Daniel Tissingh began playing a found and broken classical guitar – repaired by a Venezuelan electrician – spending his pre-teen years in community housing in southern Spain with the constant ebb and flow of diverging nationalities and ages, and myriad musical delights: the country’s own Spanish radio-pop cheese-fests, evangelical Christian metal and, well, all the something-in-between.  At 14 he used his saved pocket money to buy a 30 watt amp, 2 plectrums, a lead and a very rusty-stringed fake strat. Though a certain element of taste had still to be established, the love for lyric, chord and melody was unquenchable.


Thus begat bands, upgrading gear, teaching guitar all over town, more bands, shitty gig nights with shitty promoters, degree at Goldsmiths University, more song writing.


Some stand out moments include headlining the Camden Assembly (formerly Barfly) with former project The Quiet Days, recording and performing with Drum Works for both the Barbican main stage and the BBC’s 10 Pieces show, a Goldsmiths Vocal Ensemble performance at the Queen Elizabeth Hall, and session work playing live at the BBC’s Maida Vale studios.


Which brings us to present day: Whisper Anthem.


The latest is a five track EP entitled The Road You Walk, which was released on Friday the 4th of November last year.

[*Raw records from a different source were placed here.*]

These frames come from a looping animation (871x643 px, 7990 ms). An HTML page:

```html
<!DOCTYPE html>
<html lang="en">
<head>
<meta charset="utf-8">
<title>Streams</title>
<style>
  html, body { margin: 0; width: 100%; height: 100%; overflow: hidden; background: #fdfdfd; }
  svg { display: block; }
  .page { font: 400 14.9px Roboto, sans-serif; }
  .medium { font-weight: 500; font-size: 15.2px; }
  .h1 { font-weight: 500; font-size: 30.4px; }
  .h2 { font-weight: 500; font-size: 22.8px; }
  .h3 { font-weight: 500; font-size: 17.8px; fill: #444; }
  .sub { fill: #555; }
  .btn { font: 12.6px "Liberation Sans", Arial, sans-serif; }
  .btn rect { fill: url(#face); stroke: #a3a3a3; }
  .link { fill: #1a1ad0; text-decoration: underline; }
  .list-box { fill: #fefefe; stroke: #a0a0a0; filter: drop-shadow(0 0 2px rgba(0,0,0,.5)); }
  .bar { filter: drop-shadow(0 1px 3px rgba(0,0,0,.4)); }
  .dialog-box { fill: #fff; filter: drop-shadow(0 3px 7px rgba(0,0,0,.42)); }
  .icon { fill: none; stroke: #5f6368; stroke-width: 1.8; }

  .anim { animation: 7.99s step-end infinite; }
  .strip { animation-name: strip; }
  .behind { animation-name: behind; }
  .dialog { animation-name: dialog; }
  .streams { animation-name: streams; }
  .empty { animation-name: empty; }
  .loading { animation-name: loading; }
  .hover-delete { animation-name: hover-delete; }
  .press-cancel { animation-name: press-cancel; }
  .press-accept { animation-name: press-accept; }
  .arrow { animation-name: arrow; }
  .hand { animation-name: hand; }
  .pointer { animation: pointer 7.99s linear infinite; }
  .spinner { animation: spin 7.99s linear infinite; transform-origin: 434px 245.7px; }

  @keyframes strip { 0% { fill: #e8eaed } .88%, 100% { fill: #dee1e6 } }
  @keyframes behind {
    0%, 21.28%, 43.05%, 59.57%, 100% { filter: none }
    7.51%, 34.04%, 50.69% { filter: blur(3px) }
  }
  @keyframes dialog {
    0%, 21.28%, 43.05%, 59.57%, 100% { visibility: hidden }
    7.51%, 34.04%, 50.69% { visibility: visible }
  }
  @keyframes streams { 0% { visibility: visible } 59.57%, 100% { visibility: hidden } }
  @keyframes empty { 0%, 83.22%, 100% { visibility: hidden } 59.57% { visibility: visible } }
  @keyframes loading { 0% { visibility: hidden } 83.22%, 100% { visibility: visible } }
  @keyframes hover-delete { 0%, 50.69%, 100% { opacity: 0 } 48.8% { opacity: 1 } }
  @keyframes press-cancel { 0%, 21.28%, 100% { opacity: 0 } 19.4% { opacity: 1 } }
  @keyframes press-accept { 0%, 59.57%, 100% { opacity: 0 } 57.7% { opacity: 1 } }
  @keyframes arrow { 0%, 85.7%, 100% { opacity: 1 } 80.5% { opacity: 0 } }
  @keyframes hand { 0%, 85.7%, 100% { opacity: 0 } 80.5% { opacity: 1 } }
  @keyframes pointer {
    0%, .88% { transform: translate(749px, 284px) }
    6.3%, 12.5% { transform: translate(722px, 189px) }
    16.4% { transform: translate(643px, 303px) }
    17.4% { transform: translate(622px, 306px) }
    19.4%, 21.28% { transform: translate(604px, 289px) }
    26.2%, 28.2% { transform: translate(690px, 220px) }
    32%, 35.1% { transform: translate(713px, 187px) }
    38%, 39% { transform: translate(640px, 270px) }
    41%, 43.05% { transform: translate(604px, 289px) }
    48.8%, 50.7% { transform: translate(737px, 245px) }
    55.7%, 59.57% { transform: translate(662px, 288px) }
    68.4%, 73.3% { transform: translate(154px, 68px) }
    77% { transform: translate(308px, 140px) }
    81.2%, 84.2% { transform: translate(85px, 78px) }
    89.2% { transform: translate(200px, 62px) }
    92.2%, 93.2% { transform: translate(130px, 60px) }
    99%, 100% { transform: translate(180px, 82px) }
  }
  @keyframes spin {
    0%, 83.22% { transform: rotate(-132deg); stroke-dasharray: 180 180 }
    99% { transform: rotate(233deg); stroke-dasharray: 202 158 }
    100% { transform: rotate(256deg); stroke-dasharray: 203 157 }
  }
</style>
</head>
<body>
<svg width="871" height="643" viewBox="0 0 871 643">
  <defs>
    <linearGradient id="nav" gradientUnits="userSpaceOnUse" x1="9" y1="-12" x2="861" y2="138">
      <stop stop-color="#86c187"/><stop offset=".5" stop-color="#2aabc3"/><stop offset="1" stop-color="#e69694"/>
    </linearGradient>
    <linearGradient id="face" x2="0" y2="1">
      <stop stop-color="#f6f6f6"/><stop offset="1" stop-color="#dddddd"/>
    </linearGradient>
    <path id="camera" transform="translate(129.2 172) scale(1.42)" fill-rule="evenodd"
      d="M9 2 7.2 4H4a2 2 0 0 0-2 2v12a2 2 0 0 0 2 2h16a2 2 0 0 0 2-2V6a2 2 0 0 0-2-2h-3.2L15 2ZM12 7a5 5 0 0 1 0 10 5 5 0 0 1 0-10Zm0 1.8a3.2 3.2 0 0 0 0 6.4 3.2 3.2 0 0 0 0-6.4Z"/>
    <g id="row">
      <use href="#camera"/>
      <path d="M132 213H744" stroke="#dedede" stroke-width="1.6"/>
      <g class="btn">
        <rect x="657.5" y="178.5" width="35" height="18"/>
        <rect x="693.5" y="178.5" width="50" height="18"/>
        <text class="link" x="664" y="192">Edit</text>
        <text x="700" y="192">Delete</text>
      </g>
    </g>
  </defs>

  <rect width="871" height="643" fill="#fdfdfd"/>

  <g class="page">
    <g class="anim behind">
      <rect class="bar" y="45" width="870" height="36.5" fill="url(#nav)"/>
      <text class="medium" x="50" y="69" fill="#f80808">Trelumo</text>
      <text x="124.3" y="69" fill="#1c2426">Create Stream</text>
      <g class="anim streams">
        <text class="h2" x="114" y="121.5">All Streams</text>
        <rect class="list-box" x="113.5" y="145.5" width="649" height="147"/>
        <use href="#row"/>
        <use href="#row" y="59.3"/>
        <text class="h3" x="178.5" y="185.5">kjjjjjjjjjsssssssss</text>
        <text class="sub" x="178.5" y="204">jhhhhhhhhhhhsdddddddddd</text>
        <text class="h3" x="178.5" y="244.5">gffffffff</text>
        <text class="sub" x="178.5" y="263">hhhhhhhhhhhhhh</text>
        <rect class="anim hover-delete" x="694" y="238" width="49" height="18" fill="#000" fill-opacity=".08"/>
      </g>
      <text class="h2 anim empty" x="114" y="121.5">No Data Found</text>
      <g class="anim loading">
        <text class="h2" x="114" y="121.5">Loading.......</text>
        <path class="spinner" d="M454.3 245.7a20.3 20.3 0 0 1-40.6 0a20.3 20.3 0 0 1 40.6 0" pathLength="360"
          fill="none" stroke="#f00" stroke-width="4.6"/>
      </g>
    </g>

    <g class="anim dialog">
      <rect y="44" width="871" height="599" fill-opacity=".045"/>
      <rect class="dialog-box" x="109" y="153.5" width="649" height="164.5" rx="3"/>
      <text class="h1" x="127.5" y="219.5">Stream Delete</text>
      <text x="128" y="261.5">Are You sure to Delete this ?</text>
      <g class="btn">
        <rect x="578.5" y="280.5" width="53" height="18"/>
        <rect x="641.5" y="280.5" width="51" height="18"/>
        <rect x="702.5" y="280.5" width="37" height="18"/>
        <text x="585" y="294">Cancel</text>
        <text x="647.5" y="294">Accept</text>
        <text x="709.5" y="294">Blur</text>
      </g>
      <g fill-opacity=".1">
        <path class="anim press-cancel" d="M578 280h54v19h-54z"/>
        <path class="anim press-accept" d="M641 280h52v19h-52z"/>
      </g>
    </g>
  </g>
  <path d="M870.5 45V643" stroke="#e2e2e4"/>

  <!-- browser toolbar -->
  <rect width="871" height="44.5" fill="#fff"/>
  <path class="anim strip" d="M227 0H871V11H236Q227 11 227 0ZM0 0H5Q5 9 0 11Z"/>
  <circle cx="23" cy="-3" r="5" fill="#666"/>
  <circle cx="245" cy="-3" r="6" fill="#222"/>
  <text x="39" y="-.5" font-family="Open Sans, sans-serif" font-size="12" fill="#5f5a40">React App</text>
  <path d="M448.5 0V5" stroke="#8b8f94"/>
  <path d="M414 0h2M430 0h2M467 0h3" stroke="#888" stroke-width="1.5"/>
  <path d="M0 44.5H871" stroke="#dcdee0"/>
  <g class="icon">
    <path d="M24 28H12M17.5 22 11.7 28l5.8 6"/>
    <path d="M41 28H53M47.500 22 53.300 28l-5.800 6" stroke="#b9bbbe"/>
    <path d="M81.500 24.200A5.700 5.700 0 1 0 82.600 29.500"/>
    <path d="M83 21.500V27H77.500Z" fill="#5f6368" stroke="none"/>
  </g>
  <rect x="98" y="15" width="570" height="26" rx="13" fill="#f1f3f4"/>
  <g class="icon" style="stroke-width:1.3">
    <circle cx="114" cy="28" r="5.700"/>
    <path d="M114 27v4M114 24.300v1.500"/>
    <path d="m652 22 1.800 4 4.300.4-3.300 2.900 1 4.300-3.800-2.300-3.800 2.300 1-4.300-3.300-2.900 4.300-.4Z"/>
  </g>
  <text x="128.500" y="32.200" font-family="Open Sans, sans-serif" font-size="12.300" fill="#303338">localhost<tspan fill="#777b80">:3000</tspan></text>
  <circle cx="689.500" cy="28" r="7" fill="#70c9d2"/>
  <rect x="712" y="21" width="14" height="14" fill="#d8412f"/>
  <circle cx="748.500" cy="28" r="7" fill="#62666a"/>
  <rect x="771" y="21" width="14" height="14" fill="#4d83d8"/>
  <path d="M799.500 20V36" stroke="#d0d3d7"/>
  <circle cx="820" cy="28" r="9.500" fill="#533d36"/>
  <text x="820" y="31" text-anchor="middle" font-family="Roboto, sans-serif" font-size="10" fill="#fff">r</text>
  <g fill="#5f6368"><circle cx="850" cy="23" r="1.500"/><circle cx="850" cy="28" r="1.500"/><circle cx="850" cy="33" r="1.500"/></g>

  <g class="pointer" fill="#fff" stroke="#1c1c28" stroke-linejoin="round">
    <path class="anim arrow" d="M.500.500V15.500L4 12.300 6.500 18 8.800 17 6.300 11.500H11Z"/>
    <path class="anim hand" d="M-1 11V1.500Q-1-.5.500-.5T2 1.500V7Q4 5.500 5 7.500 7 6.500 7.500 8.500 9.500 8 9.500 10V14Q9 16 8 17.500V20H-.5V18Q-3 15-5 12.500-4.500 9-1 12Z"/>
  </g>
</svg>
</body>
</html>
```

Produced by long-term collaborator Daniel Moyler this is the first body of work since their warmly received full-length album early last year. Recorded in the contrasting arenas of Miloco Studios and dingy home set-ups, the EP merges two live vocal/acoustic performances, live rhythm section, and a heap of harmony overdubs. It was delivered through 4 weekly-released singles, each inspired by life’s most common interactions: friend, family, partner, and stranger. The Road You Walk invites them all (in that order) to the same banquet - a respite on life’s worn path - to celebrate the commonality of our struggle and existence. Perhaps, we are more alike than we are different?